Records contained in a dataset
-=-=-

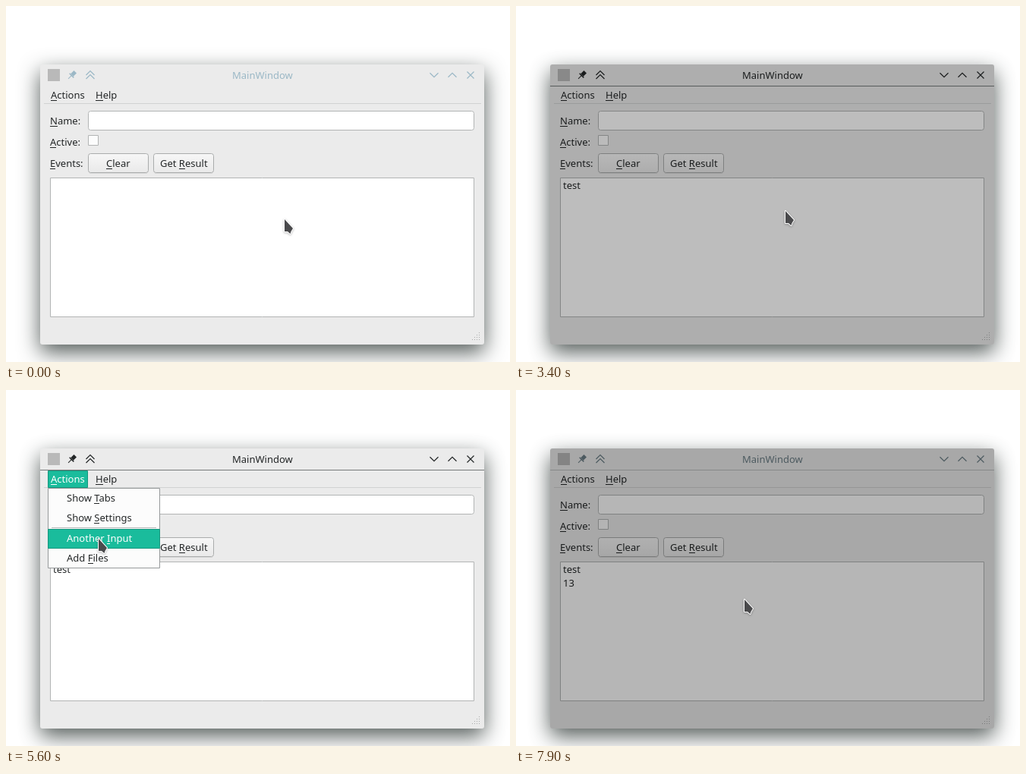
Recreate the animation shown at these times as an HTML page with a canvas. Size 664 by 469 pixels, loop 8000 ms.

```html
<!DOCTYPE html>
<html lang="en">
<head>
<meta charset="utf-8">
<title>Main window demo</title>
<style>
html, body { margin: 0; width: 100%; height: 100%; overflow: hidden; background: #fff; }
canvas { display: block; }
</style>
</head>
<body>
<canvas id="stage" width="664" height="469"></canvas>
<script>
const ctx = document.getElementById('stage').getContext('2d');
const LOOP = 8000, STEP = 100;
const TEAL = '#1abc9c', DARK_TEAL = '#16967d', INK = '#232627', GRAY = '#b2b4b4';

const ICON = {
  down: new Path2D('M-5.5-2.75L0 2.75 5.5-2.75'),
  up: new Path2D('M-5.5 2.75L0-2.75 5.5 2.75'),
  shade: new Path2D('M-5.5 0L0-5.5 5.5 0M-5.5 5L0-.5 5.5 5'),
  close: new Path2D('M-4.5-4.5L4.5 4.5M4.5-4.5L-4.5 4.5'),
  help: new Path2D('M-4-3C-4-8 4-8 4-3 4 0 0-1 0 3M0 5.5V7'),
  check: new Path2D('M-6 0L-2 4 6-4'),
  cancel: new Path2D('M5.5 0A5.5 5.5 0 1 1-5.5 0A5.5 5.5 0 1 1 5.5 0M-4-4L4 4'),
  beam: new Path2D('M-3-8H-1L0-7 1-8H3M0-7V7M-3 8H-1L0 7 1 8H3'),
  arrow: new Path2D('M0 0V16H4L7.5 19 8.5 16 11 12Z')
};

// Keyframes are [time, value...]; values between them are linear.
const MOUSE = [[100, 367, 281], [600, 236, 227], [700, 236, 227], [800, 240, 199], [1300, 240, 199],
  [1600, 240, 202], [1800, 340, 247], [2500, 340, 247], [2800, 355, 270], [3500, 355, 270],
  [4300, 83, 130], [4500, 78, 120], [5200, 78, 120], [5600, 122, 196], [5900, 122, 196],
  [6200, 313, 245], [7000, 313, 245], [7300, 301, 276]];
const DIM = [[1000, 0], [1300, .21], [1600, .39], [3200, .39], [3400, .26], [3800, 0],
  [5900, 0], [6200, .39], [7800, .39], [7900, .285]];
const MAIN_FOCUS = [[700, 0], [900, 1], [1100, 1], [1400, 0], [3200, 0], [3400, 1],
  [5900, 1], [6200, 0], [7800, 0], [7900, .4]];
const FIRST_SHOWN = [[900, 0], [1100, 1], [3100, 1], [3400, 0]];
const SECOND_SHOWN = [[5900, 0], [6100, 1], [7800, 1], [7900, 0]];
const MENU_SHOWN = [[4700, 0], [5000, 1], [5800, 1], [5900, 0]];

function at(keys, t) {
  const i = keys.findIndex(k => k[0] > t);
  if (i === 0) return keys[0].slice(1);
  if (i < 0) return keys[keys.length - 1].slice(1);
  const a = keys[i - 1], b = keys[i], f = (t - a[0]) / (b[0] - a[0]);
  return a.slice(1).map((v, j) => v + (b[j + 1] - v) * f);
}

const fill = (x, y, w, h, color) => { ctx.fillStyle = color; ctx.fillRect(x, y, w, h); };

function box(x, y, w, h, color, border, r = 0) {
  ctx.beginPath();
  ctx.roundRect(x + .5, y + .5, w - 1, h - 1, r);
  ctx.fillStyle = color;
  ctx.fill();
  ctx.strokeStyle = border;
  ctx.lineWidth = 1;
  ctx.stroke();
}

// An ampersand marks the underlined letter.
function text(str, x, y, color = INK, centered = false) {
  const key = str.indexOf('&'), plain = str.replace('&', '');
  const width = s => ctx.measureText(s).width;
  if (centered) x = Math.round(x - width(plain) / 2);
  ctx.fillStyle = color;
  ctx.fillText(plain, x, y);
  if (key >= 0) {
    const left = Math.round(x + width(plain.slice(0, key)));
    ctx.fillRect(left, y + 2, Math.round(width(plain[key])), 1);
  }
}

function icon(name, x, y, color, width = 1.2) {
  ctx.save();
  ctx.translate(x, y);
  ctx.strokeStyle = color;
  ctx.lineWidth = width;
  ctx.stroke(ICON[name]);
  ctx.restore();
}

function pin(x, y, color) {
  ctx.save();
  ctx.translate(x, y);
  ctx.rotate(Math.PI / 4);
  fill(-2.5, -6, 5, 6, color);
  fill(-4, 0, 8, 1.5, color);
  fill(-.5, 1, 1, 6, color);
  ctx.restore();
}

function grip(x, y) {
  for (let r = 0; r < 4; r++)
    for (let c = 3 - r; c < 4; c++) fill(x + c * 3, y + r * 3, 1, 1, '#a9abab');
}

function button(x, y, label, state = '') {
  const g = ctx.createLinearGradient(0, y, 0, y + 26);
  const green = state === 'default';
  g.addColorStop(0, state === 'pressed' ? '#d3dfdc' : green ? '#f0f5f4' : '#f7f7f7');
  g.addColorStop(1, state === 'pressed' ? '#c6d8d3' : green ? '#d3e6e1' : '#e9e9e9');
  fill(x + 2, y + 26, 76, 1, 'rgba(0,0,0,.08)');
  box(x, y, 80, 26, g, state ? DARK_TEAL : '#aaacac', 3);
  if (label) text(label, x + 40, y + 18, INK, true);
}

function dialogButtons(x, y, state) {
  button(x, y, '', state);
  icon('check', x + 29, y + 13, INK, 1);
  text('OK', x + 38, y + 18);
  button(x + 86, y, '');
  icon('cancel', x + 105, y + 13, INK, 1);
  text('Cancel', x + 114, y + 18);
}

function frame(x, y, w, h, title, titleX, focus, line, help) {
  ctx.save();
  ctx.shadowColor = 'rgba(40,50,48,.8)';
  ctx.shadowBlur = 28;
  ctx.shadowOffsetY = 10;
  ctx.fillStyle = '#ebebeb';
  ctx.beginPath();
  ctx.roundRect(x, y, w, h, 3);
  ctx.fill();
  ctx.restore();

  const mix = (a, b) => Math.round(a + (b - a) * focus);
  const color = `rgb(${mix(155, 35)},${mix(184, 38)},${mix(198, 39)})`;
  const cy = y + 14, right = x + w;
  fill(x + 10, cy - 8, 16, 16, '#b9b9b9');
  pin(x + 42, cy, color);
  icon('shade', x + 66, cy, color);
  text(title, titleX, y + 19, color, true);
  if (help) icon('help', right - 90, cy, color);
  icon('down', right - 66, cy, color);
  icon('up', right - 42, cy, color);
  icon('close', right - 18, cy, color);

  ctx.save();
  ctx.globalAlpha *= focus;
  fill(x, y + 28, w, 1, line);
  ctx.restore();
}

function mainWindow(t) {
  frame(45, 77, 585, 369, 'MainWindow', 337.5, at(MAIN_FOCUS, t)[0], '#777a7a');
  text('&Actions', 59, 122);
  text('&Help', 118, 122);
  fill(50, 128, 576, 1, '#d0d2d2');
  text('&Name:', 58, 156);
  box(108, 138, 509, 26, '#fff', GRAY, 3);
  text('&Active:', 58, 184);
  box(108, 170, 14, 14, '#fcfcfc', GRAY);
  text('&Events:', 58, 212);
  button(108, 194, '&Clear');
  button(194, 194, 'Get &Result', t === 800 ? 'hover' : t === 900 ? 'pressed' : '');
  box(58, 226, 559, 184, '#fff', GRAY);
  if (t >= 3200) text('test', 62, 241);
  if (t >= 7900) text('13', 62, 259);
  grip(614, 430);

  ctx.fillStyle = `rgba(0,0,0,${at(DIM, t)[0]})`;
  ctx.beginPath();
  ctx.roundRect(45, 77, 585, 369, 3);
  ctx.fill();
}

function menu(mouseY) {
  const active = mouseY < 130 ? -1 : mouseY < 156 ? 0 : mouseY < 183 ? 1 : 2;
  box(55, 106, 53, 23, TEAL, DARK_TEAL);
  text('&Actions', 59, 122, '#fff');
  box(55, 129, 148, 106, '#fcfcfc', '#96999a');
  fill(60, 181, 138, 1, '#b5b7b7');
  ['Show &Tabs', 'Show &Settings', 'Another &Input', 'Add &Files'].forEach((label, i) => {
    const y = 130 + i * 26 + (i > 1 ? 2 : 0);
    if (i === active) box(55, y - 1, 148, 26, TEAL, DARK_TEAL);
    text(label, 80, y + 17 - (i > 1 ? 1 : 0), i === active ? '#fff' : INK);
  });
}

function resultDialog(t) {
  const focus = at([[1100, 0], [1500, 1]], t)[0];
  frame(150, 164, 366, 137, 'Dialog', 333, focus, TEAL, true);
  text('Enter a result to be reported as event to the main view:', 165, 218);
  box(165, 228, 336, 26, '#fff', DARK_TEAL, 3);
  const count = t < 2200 ? 0 : t < 2600 ? Math.min(3, (t - 2100) / STEP) : 4;
  const typed = 'test'.slice(0, count);
  text(typed, 169, 246);
  if (t < 1700 || count)
    fill(168 + Math.round(ctx.measureText(typed).width), 232, 1, 18, '#000');
  dialogButtons(335, 260, t >= 3000 ? 'pressed' : 'default');
}

function numberDialog(t) {
  const done = t >= 7700;
  frame(229, 164, 208, 138, 'Ra…ut', 328, at([[5900, 0], [6200, 1]], t)[0], TEAL);
  text('Enter a number:', 244, 218);
  box(244, 229, 178, 25, '#fff', done ? GRAY : DARK_TEAL, 3);
  fill(407, 230, 1, 23, '#b5b7b7');
  for (const [y, d] of [[237, -1], [246, 1]]) {
    ctx.beginPath();
    ctx.moveTo(410, y - 2 * d);
    ctx.lineTo(418, y - 2 * d);
    ctx.lineTo(414, y + 2 * d);
    ctx.fillStyle = '#5d6062';
    ctx.fill();
  }
  const selected = t >= 6700 && t < 6900;
  const value = t < 6900 ? '42' : t < 7000 ? '1' : '13';
  if (selected) fill(249, 233, 15, 18, TEAL);
  text(value, 249, 247, selected ? '#fff' : INK);
  if (t < 6400) fill(249, 233, 1, 18, '#000');
  if (t >= 6900 && !done)
    fill(249 + Math.round(ctx.measureText(value).width), 233, 1, 18, '#000');
  dialogButtons(256, 261, done ? 'pressed' : 'default');
  grip(421, 288);
}

function cursor(x, y, beam) {
  if (beam) {
    x = Math.round(x) + .5;
    icon('beam', x, y, '#fff', 3);
    icon('beam', x, y, '#333', 1);
    return;
  }
  ctx.save();
  ctx.translate(Math.round(x), Math.round(y));
  ctx.shadowColor = 'rgba(0,0,0,.3)';
  ctx.shadowBlur = 3;
  ctx.shadowOffsetY = 1;
  ctx.lineJoin = 'round';
  ctx.strokeStyle = '#fff';
  ctx.lineWidth = 2;
  ctx.stroke(ICON.arrow);
  ctx.shadowColor = 'transparent';
  ctx.fillStyle = '#4a4a4c';
  ctx.fill(ICON.arrow);
  ctx.restore();
}

function layer(alpha, paint) {
  if (!alpha) return;
  ctx.globalAlpha = alpha;
  paint();
  ctx.globalAlpha = 1;
}

function draw(now) {
  const t = Math.floor(now % LOOP / STEP) * STEP;
  const [x, y] = at(MOUSE, t);
  ctx.font = '13px "Noto Sans", sans-serif';
  fill(0, 0, 664, 469, '#fff');
  mainWindow(t);
  layer(at(MENU_SHOWN, t)[0], () => menu(y));
  layer(at(FIRST_SHOWN, t)[0], () => resultDialog(t));
  layer(at(SECOND_SHOWN, t)[0], () => numberDialog(t));
  cursor(x, y, (t >= 1800 && t < 2700) || (t >= 6200 && t < 7100));
  requestAnimationFrame(draw);
}
requestAnimationFrame(draw);
</script>
</body>
</html>
```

-=-=-

| PROBLEM STATEMENT |
Scan the records above and show every line in which the word "rgba" occurs.

| EXPECTED ANSWER |
  fill(x + 2, y + 26, 76, 1, 'rgba(0,0,0,.08)');
  ctx.shadowColor = 'rgba(40,50,48,.8)';
  ctx.fillStyle = `rgba(0,0,0,${at(DIM, t)[0]})`;
  ctx.shadowColor = 'rgba(0,0,0,.3)';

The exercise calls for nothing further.